There was a time in my life where I believed that video games couldn't involve choice, that there was only one way to beat a game, one outcome per game, and a linear storyline was the only storyline. That was back when I was seven, I had just got my first console for Christmas, the Nintendo Gamecube. My parents bought me Star Wars Bounty Hunter, Legend of Zelda: Windwaker, and NASCAR Thunder 2003. Two of these games were awesome and I love them still to this day, I'll give you a hint... I've evolved past my fascination of NASCAR, and they had one thing in common; they had one ending. There wasn't much choice, besides the obvious in-game stuff, styles of play and all, but there was one fixed ending, no dialogue choices, and there was no "morality meter." As my game collection grew, the games had the same story structure, leading to me wanting more, even though I was still young.
It wasn't until I bought the original Xbox and Star Wars Knights of the Old Republic, that I was exposed to a more diverse story structure. The game had TWO ENDINGS! Oh my goodness, I was floored! For once in my life, the choices I made in-game had a direct result on the game, beyond a "game over" screen or a few extra items, including who lived or died. It quickly became one of my favorite mechanics in video games, BioWare obviously became one of my favorite studios, and eventually I saw them in a far different light than more linear games, in a much better light at that.
Why do I bring all of this up? Because for a while now, we've seen video games start to see movie adaptations, and the other way around.
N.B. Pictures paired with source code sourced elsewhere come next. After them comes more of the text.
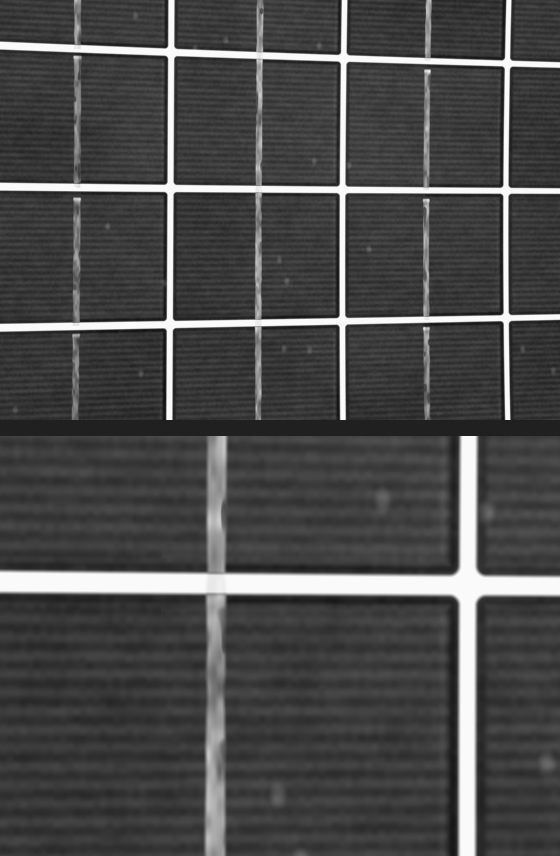
Top, the full canvas; bottom, a detail of the centre.
Give the GLSL for this pattern, as a WebGL 1 fragment shader.

```glsl
precision highp float;
// Monochrome solar panel seen at a slight angle: dark cells with rounded corners on
// a white backing, fine horizontal fingers and one worn metal busbar per cell.
// A perspective grid gives cell coordinates; distances and value noise do the rest.

uniform vec2 u_resolution;

const float FINGERS_PER_CELL = 22.0;
const float CORNER_RADIUS = 0.008;

float hash(vec2 p) {
  vec3 q = fract(vec3(p.xyx) * 0.1031);
  q += dot(q, q.yzx + 33.33);
  return fract((q.x + q.y) * q.z);
}

float noise(vec2 p) {
  vec2 i = floor(p);
  vec2 f = fract(p);
  f = f * f * (3.0 - 2.0 * f);
  return mix(mix(hash(i), hash(i + vec2(1.0, 0.0)), f.x),
             mix(hash(i + vec2(0.0, 1.0)), hash(i + vec2(1.0, 1.0)), f.x), f.y);
}

float roundedBox(vec2 p, vec2 halfSize, float radius) {
  vec2 q = abs(p) - halfSize + radius;
  return length(max(q, 0.0)) + min(max(q.x, q.y), 0.0) - radius;
}

// Grid coordinates in xy, local cell size in canvas heights in zw.
vec4 panelGrid(vec2 p) {
  float dy = p.y - 0.451;
  float x = p.x + 0.005 * dy - 0.029 * (p.x - 0.406) * dy * dy;
  float column = (x - 0.406) / (0.4316 - 0.0268 * x);
  float cellWidth = 0.4207 / pow(1.0 + 0.0268 * column, 2.0);
  float cellHeight = 0.336 / (1.0 + 0.09 * p.x);
  float middleRow = 0.4444 + 0.0117 * p.x - 0.0029 * p.x * p.x;
  return vec4(column, (p.y - middleRow) / cellHeight, cellWidth, cellHeight);
}

// Broad light patch, cell differences, clouds and fine grain.
float siliconTone(vec2 p, vec2 id) {
  vec2 d = (p - vec2(0.76, 0.36)) * vec2(1.5, 1.7);
  float tone = 0.163 + 0.045 * exp(-dot(d, d));
  tone += 0.022 * (hash(id + 17.0) - 0.5);
  tone += 0.04 * (noise(p * 6.0 + 3.0) - 0.5);
  tone += 0.03 * (noise(p * vec2(45.0, 70.0)) - 0.5);
  return tone + 0.035 * (noise(p * 190.0) - 0.5);
}

float fingerLines(vec2 p, float row) {
  float wave = 0.5 + 0.5 * cos(6.28318 * row * FINGERS_PER_CELL);
  return wave * (0.045 + 0.035 * noise(p * vec2(22.0, 60.0) + 9.0));
}

// Sparse faint smudges, at most one in each square of a coarse grid.
float specks(vec2 p) {
  vec2 g = p * 14.0;
  vec2 id = floor(g);
  vec2 center = 0.3 + 0.4 * vec2(hash(id + 5.0), hash(id + 8.0));
  float spot = 1.0 - smoothstep(0.02, 0.13, length((fract(g) - center) * vec2(1.0, 0.7)));
  return spot * step(0.93, hash(id + 31.0)) * 0.13;
}

float busbarTone(vec2 p, float column) {
  float worn = noise(vec2(p.x * 110.0, p.y * 32.0));
  float streak = noise(vec2(p.x * 210.0, p.y * 75.0) + 40.0);
  float tone = mix(0.43, 0.53, step(0.0, column)) + 0.3 * (worn - 0.4);
  tone += 0.25 * (streak - 0.5);
  float blotch = smoothstep(0.76, 0.9, noise(vec2(p.x * 90.0, p.y * 38.0) + 71.0));
  return mix(tone + 0.06 * (1.0 - p.y), 0.2, 0.7 * blotch);
}

void main() {
  vec2 p = vec2(gl_FragCoord.x, u_resolution.y - gl_FragCoord.y) / u_resolution.y;
  float soft = max(0.0022, 0.75 / u_resolution.y);
  vec4 grid = panelGrid(p);
  vec2 id = floor(grid.xy);
  vec2 local = fract(grid.xy);
  vec2 size = grid.zw;

  // Cell outline; the backing lines narrow towards the right.
  vec2 lineHalf = mix(vec2(0.0079, 0.0095), vec2(0.0060, 0.0068), p.x * 0.75);
  vec2 q = (local - 0.5) * size;
  float edge = roundedBox(q, 0.5 * size - lineHalf, CORNER_RADIUS);

  // Silicon, fingers and the dark rim, heavier on the right side.
  float inside = smoothstep(0.004, 0.012, -edge);
  float color = siliconTone(p, id) + inside * fingerLines(p, grid.y);
  color += specks(p);
  float rim = exp(-pow((edge + 0.005) / 0.0035, 2.0));
  color -= rim * mix(0.04, 0.09, step(0.0, q.x));
  color += 0.035 * exp(-pow((edge + 0.013) / 0.003, 2.0)) * step(0.4, local.x);

  // White backing between the cells.
  float backing = smoothstep(-soft, soft, edge);
  color = mix(color, 0.98, backing);

  // Busbar: every other column has a gap below the line and a bright solder tip.
  float offset = mix(-0.021, 0.006, step(0.0, id.x));
  float across = abs(local.x - 0.5 - offset) * size.x;
  float along = local.y * size.y;
  float split = mod(id.x, 2.0);
  float start = lineHalf.y + split * mix(0.006, 0.015, hash(id + 2.0));
  float tip = exp(-pow((along - start - 0.004) / 0.005, 2.0));
  float barHalf = mix(0.0082, 0.0062, p.x * 0.75) + 0.0012 * split * tip;
  barHalf += 0.0016 * (noise(vec2(id.x * 7.0, p.y * 50.0)) - 0.5);
  float bar = 1.0 - smoothstep(barHalf - soft, barHalf + soft, across);
  bar *= mix(1.0, smoothstep(start - soft, start + soft, along), split);
  float metal = busbarTone(p, id.x) + tip * mix(0.1, 0.28, split);
  color = mix(color, metal, bar * mix(1.0, 0.15, backing));

  gl_FragColor = vec4(vec3(clamp(color, 0.0, 1.0)), 1.0);
}
```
The general consensus is that both products are, on average, pretty terrible. Uwe Boll and his ilk are among the worst offenders, but so far, even they have had the intelligence to stick with games that don't involve much choice.
But what happens when they finally decide to tackle such a topic?
We all know it'll be terrible, for the conventional reasons: horrid writing, hammy acting, fairly low budgets, far too much focus on action, and objectifying women even more than the video games do.
But the biggest insult of all will be the separation from choice. The concept of choice in a video game is a lovely mechanic that helps invest the player, engrossing them further in what is hopefully a rich, entertaining, and well developed world. In a movie, the viewer cannot choose the path the main character takes, cannot choose the personality traits or actions of said character...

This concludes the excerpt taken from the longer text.